Looking for a way to help evolve your organization’s culture? Frederic Laloux’s model provides a clear picture of how culture may evolve in an organization.
The model comes from Reinventing Organizations – a landmark book in the development of organizations that unleash the talents of people to get astonishing results. The book is grounded in case studies from around the world of organizations that are succeeding in a new way of working. The book has inspired me and helped me see much more clearly what is possible for myself and the clients I work with.
Laloux Culture Model
Frederic has a really awesome model for understanding organizational culture. It looks like this:
It shows how our society (over thousands of years) has evolved new ways of working together. Each stage has value: more advanced is not necessarily better – it’s about fit for context. It is derived from other models such as Integral, Spiral Dynamics, etc. Note that Laloux does not call this a culture model – he refers to it as stages in evolution of consciousness and organization.
Centralized Power & Structure [Red & Amber]
Red is about power: I am the leader – do what I say or else. Key innovations are the division of labour and authority. Examples include street gangs or tribal militias.
Amber organizations channel power through a hierarchy with formal roles and reporting lines (command & control). They establish stable processed that allow them to scale to a large size. Current examples are: military, government agencies, public school systems.
Orange is about a shift to focus on achievement: bigger and better. Innovation is key: how do we evolve our process? What projects do we need to improve things? With orange, we create plans and hold people accountable for results (predict & control). Since the focus is now on results, a meritocracy is formed based on who actually delivers. The organization is seen as machine to be exploited. Examples are multinational organizations and charter schools.
Green organizations focus on the empowerment of workers (within the hierarchy) as the key for driving success. There are explicit shared values that guide behaviour and decision-making. Green organizations have family as a guiding metaphor. They also have a clear purpose to support coherent activity. Green organizations see a bigger picture beyond profits: workers, customers and their role in the community. Examples include Southwest Airlines, Zappos, Ben & Jerry’s.

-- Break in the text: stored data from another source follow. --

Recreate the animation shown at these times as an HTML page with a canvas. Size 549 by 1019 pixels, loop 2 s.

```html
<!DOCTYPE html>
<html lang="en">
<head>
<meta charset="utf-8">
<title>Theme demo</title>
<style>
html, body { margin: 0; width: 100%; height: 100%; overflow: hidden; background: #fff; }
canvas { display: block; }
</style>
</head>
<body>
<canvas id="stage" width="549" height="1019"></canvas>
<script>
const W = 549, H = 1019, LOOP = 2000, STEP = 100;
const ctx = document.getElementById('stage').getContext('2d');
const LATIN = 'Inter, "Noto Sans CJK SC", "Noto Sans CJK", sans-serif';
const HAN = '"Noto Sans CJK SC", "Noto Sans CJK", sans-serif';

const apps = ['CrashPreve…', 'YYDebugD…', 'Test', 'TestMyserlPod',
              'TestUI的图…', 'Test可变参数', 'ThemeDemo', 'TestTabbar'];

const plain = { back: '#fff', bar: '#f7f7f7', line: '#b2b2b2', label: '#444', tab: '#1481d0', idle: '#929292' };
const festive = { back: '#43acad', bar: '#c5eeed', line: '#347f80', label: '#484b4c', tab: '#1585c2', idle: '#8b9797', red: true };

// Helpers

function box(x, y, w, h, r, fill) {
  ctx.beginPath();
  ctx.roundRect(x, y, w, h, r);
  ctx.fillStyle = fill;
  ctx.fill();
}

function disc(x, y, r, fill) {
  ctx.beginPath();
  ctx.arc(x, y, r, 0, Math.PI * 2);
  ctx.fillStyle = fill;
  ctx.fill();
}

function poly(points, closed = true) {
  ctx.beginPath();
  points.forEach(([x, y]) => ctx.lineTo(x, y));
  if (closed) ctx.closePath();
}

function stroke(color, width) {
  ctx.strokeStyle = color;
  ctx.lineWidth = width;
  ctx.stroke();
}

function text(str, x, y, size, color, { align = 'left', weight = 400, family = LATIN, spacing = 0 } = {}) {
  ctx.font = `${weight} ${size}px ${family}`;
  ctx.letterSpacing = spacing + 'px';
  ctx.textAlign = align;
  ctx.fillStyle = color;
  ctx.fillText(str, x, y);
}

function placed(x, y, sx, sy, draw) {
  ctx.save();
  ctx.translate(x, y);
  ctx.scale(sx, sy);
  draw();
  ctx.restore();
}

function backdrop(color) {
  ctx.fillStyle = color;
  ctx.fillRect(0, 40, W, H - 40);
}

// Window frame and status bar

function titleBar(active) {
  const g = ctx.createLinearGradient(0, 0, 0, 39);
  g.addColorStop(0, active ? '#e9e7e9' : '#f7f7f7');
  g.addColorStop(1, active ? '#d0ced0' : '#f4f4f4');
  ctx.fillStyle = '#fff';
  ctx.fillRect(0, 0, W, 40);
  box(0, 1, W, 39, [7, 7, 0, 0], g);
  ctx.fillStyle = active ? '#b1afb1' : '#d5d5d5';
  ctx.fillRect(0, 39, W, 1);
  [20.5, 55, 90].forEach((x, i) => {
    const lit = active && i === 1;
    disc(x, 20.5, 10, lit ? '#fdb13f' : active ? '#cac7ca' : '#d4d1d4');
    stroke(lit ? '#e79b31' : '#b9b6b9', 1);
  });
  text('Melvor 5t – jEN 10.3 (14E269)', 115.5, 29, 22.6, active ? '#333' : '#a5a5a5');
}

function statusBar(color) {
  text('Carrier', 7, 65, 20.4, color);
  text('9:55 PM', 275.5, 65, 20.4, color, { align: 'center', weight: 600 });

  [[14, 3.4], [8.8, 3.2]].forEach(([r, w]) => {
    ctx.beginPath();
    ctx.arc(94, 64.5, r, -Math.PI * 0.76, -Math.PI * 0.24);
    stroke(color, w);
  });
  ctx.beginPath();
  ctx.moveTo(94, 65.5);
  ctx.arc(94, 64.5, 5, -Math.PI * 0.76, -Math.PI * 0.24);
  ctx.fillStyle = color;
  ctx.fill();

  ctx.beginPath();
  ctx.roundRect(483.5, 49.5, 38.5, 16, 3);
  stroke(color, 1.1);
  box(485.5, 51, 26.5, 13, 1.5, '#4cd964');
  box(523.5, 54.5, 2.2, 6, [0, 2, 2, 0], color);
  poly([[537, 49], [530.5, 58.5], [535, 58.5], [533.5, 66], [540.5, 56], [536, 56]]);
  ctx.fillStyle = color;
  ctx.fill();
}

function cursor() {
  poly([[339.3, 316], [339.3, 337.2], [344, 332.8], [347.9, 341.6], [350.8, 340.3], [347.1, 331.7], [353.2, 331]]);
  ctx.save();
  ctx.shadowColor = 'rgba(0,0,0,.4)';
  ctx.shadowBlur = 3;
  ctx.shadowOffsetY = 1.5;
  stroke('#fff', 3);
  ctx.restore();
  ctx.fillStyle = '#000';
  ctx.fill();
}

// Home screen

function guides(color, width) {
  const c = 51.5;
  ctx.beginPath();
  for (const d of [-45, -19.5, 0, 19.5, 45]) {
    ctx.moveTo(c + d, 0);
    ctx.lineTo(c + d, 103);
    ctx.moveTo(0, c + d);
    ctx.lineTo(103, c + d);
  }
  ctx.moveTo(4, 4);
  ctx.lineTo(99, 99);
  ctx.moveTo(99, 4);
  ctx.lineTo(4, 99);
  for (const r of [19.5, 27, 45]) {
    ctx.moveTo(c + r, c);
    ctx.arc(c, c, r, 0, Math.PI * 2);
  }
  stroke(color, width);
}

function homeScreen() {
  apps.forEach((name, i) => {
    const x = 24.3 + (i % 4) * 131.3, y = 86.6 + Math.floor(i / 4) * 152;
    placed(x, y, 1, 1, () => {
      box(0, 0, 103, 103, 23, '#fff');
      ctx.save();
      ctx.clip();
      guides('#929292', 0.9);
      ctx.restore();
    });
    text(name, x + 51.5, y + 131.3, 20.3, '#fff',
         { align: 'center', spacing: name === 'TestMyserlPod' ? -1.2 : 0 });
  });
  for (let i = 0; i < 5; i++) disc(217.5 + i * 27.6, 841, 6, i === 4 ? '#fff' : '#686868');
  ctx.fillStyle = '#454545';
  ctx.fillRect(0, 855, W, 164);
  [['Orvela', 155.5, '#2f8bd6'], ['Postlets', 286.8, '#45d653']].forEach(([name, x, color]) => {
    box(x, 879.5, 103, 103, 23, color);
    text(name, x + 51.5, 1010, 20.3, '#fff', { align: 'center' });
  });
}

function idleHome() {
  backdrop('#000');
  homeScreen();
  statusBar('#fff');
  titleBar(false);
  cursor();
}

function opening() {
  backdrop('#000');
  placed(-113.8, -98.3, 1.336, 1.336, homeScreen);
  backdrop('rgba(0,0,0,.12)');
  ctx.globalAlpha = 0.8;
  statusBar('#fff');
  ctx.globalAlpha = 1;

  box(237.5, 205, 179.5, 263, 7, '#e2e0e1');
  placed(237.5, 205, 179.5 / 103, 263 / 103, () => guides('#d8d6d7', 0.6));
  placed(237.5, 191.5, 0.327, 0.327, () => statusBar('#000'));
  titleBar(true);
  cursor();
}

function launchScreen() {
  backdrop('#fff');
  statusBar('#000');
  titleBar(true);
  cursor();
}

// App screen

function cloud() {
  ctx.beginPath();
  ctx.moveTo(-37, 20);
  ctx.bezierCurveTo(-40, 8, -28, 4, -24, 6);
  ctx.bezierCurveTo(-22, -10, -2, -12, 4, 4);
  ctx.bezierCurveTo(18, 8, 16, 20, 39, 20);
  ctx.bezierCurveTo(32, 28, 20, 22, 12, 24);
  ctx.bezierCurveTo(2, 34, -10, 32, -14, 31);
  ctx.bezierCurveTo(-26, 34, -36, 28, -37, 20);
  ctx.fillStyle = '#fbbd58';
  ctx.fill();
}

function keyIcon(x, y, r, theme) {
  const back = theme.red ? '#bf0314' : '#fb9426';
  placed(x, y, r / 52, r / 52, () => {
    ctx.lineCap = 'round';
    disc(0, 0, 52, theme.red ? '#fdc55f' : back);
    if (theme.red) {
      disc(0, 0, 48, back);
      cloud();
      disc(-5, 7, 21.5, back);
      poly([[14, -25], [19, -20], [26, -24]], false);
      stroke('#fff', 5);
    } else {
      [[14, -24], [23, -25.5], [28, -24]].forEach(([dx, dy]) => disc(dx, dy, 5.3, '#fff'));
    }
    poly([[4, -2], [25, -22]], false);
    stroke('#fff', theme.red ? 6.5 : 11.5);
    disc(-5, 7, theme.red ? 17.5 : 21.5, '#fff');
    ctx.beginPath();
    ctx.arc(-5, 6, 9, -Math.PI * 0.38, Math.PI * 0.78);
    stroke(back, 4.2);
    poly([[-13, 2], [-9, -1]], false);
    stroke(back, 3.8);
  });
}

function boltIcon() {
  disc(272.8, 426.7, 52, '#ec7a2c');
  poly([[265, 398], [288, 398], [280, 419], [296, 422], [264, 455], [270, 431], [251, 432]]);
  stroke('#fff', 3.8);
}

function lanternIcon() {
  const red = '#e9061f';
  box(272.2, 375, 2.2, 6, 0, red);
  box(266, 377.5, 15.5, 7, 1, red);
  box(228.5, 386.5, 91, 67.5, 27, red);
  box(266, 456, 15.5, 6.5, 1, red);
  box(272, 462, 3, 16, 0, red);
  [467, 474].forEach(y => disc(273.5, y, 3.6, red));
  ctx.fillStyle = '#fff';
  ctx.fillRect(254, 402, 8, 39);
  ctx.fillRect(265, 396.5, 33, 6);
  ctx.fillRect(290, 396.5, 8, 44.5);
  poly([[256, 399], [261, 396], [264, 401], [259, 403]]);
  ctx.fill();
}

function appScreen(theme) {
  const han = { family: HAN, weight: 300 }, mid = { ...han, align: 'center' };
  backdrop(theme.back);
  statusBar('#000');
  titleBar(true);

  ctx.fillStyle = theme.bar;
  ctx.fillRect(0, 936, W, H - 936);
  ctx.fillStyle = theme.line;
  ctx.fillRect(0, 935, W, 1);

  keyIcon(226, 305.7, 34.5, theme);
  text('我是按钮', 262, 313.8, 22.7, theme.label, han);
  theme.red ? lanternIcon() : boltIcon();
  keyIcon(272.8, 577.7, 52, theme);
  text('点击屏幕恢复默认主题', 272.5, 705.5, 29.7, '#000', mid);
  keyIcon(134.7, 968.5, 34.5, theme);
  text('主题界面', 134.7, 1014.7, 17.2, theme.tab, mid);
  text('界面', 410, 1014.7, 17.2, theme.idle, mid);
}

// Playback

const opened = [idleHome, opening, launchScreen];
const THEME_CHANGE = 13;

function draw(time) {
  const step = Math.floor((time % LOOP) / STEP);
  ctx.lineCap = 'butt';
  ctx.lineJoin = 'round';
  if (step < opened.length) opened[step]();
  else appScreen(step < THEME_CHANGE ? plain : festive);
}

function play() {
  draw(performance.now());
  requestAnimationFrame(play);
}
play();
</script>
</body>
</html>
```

Shared Power [Teal]
Teal organizations are decentralized into autonomous teams or groups. Power is shared and people are self-managing. Decisions are made independently – there is no centralized group telling people what to do. Decision-making independence is enhanced with visibility and advice. Trust replaces process. People’s whole selves (mind, body, heart, spirit) are welcomed. The organization evolves through an emergent process since everyone can make decisions. The metaphor for Teal is that of a living system. Examples include: Patagonia, Morning Star,… (more in the book).
Go Read The Book
This is the best book I have read in years. It has helped me tremendously in getting a deeper understanding of the work I have been doing with culture for the last few years and helped me see the larger pattern of organizational evolution much more clearly.
In upcoming posts, I will write more about how to use this model and the Teal stage.
If you want to learn more at our in-house trainings, I invite you to checkout our Certified Agile Leadership Training Calendar here:
Michael K Sahota guides and teaches leaders how to create high-performance organizations. He is the creator of a proven system for leading change through a practical playbook. His model for Consciously Approaching Agile guides the creation of a cultural and leadership context where Agile creates lasting organizational results. Michael has taught over 1000 leaders worldwide through his highly acclaimed “Agile” Culture & Leadership Training.
Leadership , Management , Organizational Culture , Reinventing Organizations , Transformation